we have the technology to get kids on the Internet, we have should have the
technology to get them off."
The Department of Justice got its licks in when Deputy Assistant Attorney
General Robert Litt testified. "Not only do would-be terrorists have access
to detailed information on how to construct explosives," he said, "but so do
children." He followed that line with a shot aimed at commercial services
such as Prodigy, America Online and CompuServe: "This problem can only grow
worse as more families join the Internet 'society.'"
America Online's Government Affairs Director William Burrington pointed
out that any restrictions the U.S. might place on Internet access would
largely be ignored by the rest of the world, given the "international
information ocean" that is the Net.
Specter was set on his heels when he questioned Litt. "What first-hand
knowledge or statistics do you have about crimes that have taken place as a
result of information gathered from the Internet?" Specter asked. "None,"
replied Litt.
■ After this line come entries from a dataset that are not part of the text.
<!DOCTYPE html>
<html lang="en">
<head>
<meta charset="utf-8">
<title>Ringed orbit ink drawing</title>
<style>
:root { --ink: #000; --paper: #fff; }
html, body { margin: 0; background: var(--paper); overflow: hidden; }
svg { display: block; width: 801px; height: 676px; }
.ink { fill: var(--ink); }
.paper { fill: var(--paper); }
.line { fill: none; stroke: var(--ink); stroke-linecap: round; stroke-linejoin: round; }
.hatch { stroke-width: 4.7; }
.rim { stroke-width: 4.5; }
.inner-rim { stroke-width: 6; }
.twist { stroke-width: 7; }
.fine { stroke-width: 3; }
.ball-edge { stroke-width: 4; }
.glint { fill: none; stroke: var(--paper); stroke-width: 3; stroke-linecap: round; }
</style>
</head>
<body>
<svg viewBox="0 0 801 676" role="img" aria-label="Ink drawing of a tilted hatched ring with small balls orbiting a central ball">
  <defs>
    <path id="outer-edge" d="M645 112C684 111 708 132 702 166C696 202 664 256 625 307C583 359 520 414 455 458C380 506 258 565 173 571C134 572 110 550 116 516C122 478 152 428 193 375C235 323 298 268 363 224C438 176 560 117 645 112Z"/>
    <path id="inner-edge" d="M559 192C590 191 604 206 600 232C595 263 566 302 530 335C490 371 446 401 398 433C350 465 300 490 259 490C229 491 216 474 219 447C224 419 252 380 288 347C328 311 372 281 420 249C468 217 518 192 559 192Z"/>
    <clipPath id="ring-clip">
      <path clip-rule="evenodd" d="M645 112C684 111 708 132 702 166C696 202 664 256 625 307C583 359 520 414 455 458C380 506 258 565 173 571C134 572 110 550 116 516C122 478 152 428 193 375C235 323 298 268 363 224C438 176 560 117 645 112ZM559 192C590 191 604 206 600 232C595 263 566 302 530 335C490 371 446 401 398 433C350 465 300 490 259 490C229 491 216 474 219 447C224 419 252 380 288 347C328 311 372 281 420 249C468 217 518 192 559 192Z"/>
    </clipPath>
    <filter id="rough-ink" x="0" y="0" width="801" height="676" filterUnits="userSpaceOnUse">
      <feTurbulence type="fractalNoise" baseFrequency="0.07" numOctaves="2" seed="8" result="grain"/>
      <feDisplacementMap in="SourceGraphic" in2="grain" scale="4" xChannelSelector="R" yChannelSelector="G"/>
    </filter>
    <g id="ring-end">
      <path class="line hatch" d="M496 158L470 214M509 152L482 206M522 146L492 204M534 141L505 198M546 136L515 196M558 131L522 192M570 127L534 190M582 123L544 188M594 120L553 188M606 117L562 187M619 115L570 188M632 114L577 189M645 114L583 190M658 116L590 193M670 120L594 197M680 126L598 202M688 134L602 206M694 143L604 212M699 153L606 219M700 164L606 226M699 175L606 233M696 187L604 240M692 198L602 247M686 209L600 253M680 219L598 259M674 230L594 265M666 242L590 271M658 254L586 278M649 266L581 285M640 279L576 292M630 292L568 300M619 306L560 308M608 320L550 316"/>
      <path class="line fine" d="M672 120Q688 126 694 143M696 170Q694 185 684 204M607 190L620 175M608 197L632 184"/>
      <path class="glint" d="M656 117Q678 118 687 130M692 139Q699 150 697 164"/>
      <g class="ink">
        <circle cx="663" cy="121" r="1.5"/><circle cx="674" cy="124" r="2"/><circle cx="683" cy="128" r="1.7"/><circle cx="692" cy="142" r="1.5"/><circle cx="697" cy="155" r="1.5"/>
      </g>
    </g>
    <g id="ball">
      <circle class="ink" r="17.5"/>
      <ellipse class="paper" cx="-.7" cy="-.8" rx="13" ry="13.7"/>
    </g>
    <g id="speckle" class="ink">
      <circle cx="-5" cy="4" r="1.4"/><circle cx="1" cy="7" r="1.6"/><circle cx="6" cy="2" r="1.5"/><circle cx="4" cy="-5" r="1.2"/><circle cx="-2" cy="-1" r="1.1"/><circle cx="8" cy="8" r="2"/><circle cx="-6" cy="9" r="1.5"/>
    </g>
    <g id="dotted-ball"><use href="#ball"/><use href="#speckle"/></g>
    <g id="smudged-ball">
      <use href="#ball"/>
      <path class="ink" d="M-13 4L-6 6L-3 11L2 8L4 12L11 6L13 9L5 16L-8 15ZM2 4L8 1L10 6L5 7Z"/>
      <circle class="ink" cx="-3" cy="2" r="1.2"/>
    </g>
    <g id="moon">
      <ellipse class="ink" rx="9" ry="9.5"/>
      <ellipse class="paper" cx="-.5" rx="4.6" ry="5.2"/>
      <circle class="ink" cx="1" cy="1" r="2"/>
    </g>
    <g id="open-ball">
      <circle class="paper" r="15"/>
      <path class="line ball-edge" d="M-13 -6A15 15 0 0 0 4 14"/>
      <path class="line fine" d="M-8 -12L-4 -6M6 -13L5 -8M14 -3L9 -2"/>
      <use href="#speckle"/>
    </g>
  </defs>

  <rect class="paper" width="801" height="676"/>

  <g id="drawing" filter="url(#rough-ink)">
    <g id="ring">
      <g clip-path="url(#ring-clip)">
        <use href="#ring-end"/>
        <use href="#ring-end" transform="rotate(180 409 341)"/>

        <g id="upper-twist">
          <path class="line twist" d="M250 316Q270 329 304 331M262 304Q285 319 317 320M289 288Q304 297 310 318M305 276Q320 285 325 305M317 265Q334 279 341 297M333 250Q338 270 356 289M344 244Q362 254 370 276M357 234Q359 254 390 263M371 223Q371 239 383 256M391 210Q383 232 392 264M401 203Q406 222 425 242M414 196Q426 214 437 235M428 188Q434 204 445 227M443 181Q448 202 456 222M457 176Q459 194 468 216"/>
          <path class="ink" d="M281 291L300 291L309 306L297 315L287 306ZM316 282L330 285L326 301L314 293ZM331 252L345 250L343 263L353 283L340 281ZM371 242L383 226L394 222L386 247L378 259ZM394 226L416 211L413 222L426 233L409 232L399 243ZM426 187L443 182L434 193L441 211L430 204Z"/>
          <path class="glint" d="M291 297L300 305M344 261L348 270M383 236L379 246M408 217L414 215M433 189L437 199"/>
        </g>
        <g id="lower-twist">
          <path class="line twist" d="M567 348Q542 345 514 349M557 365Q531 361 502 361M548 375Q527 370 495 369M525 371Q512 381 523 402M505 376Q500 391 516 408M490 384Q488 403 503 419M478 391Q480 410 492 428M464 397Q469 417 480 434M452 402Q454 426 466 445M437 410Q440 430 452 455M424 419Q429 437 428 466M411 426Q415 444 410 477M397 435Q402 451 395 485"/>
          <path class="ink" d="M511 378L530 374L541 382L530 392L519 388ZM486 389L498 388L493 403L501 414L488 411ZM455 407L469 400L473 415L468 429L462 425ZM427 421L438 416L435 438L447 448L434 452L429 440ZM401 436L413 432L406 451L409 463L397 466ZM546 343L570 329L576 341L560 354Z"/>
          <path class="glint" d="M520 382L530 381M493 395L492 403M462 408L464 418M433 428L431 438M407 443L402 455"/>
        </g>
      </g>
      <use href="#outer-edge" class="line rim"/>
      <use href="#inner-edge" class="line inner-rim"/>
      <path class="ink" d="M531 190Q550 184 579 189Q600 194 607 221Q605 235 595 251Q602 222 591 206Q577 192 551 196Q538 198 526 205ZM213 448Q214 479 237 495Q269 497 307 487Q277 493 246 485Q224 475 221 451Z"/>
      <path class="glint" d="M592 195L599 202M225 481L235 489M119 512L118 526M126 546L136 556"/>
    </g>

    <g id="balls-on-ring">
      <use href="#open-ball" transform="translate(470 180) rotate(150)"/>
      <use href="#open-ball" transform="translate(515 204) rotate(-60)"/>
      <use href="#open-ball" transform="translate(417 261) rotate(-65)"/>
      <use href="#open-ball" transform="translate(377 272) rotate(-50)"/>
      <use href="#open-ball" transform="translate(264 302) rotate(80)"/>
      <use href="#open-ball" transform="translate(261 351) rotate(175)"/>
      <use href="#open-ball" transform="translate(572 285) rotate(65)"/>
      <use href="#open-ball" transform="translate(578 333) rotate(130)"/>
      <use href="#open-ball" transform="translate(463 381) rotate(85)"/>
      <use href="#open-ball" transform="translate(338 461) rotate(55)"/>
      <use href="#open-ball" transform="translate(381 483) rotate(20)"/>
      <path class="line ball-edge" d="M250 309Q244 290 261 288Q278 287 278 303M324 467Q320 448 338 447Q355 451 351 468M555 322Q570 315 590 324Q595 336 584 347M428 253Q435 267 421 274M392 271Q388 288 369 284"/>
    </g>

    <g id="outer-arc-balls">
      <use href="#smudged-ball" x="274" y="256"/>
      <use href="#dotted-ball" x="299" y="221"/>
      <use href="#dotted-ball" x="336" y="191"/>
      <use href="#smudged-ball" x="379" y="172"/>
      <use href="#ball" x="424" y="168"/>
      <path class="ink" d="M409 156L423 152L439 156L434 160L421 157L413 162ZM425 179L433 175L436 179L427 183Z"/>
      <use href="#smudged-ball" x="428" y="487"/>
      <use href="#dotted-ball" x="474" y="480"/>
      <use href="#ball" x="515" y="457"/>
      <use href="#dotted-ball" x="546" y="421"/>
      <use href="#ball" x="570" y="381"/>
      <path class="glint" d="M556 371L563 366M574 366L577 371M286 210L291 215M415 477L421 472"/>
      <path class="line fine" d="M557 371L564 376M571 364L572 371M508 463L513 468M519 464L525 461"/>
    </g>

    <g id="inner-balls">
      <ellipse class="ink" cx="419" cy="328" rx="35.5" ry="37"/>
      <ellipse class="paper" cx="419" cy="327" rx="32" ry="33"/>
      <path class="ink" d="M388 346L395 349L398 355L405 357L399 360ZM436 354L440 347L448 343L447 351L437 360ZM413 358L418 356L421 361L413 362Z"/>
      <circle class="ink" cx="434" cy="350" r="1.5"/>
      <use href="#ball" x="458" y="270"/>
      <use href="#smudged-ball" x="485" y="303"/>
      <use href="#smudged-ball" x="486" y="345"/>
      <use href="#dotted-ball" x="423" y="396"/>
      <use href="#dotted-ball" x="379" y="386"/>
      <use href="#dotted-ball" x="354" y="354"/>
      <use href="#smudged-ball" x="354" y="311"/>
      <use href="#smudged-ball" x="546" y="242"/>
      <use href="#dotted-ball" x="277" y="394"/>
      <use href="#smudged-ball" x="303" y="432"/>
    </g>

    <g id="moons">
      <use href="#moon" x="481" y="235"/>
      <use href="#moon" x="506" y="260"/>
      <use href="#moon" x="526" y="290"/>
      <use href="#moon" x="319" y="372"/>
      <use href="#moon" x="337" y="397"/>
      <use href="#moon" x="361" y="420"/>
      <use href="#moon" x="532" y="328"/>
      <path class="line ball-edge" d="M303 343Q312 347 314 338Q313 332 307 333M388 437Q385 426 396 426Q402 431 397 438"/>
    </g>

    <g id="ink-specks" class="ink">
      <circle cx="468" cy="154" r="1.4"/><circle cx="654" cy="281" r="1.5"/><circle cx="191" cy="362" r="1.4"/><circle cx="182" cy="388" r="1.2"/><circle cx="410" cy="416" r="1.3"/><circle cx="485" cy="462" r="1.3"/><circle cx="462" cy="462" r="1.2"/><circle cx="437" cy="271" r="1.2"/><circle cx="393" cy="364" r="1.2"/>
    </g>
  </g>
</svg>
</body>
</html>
Specter reframed the question twice, but Litt could find no
other answer. Specter asked him to "investigate" the question and report
Sen. Patrick Leahy (D-Vt.) broke from his colleagues, saying, "Before we
head down a road that leads to censorship we must think long and hard about
its consequences." He then cut to the bottom line of the debate: It is
"harmful and dangerous conduct, not speech, that justifies adverse legal
consequences," Leahy said.
The most telling blow came from former U.S. Attorney Frank Tuerkheimer.
Currently a law professor, Tuerkheimer gained notoriety in the 1970s when,
arguing the government's case, he successfully blocked the publication of
the How to Make an H-Bomb article in The Progressive magazine, providing a
precedent for the "prior restraint" doctrine.
Tuerkheimer said that today he regrets arguing that case, first because
the information was all available in public libraries, and second because
another publication ended up printing it anyway. Those circumstances, he
said, show the fallacy of trying to censor information, which "will find a
way to get out," he said.
Tuerkheimer also pointed out to the Senate panel that even the
Encyclopedia Britannica includes detailed bomb making information. Further,
a publication called the Blaster's Handbook, which contains a detailed
recipe for an Ammonium Nitrate/Fuel oil bomb like that used in Oklahoma
City, is available for free -- from the U.S. Department of Agriculture's
Brock N. Meeks, Inter () ctive Week
[05-25-95 at 17:27 EDT, Copyright 1995, ZiffWire, File: c0525204.4zf]
Copyright (c) 1995 by INDIVIDUAL, Inc. All rights reserved.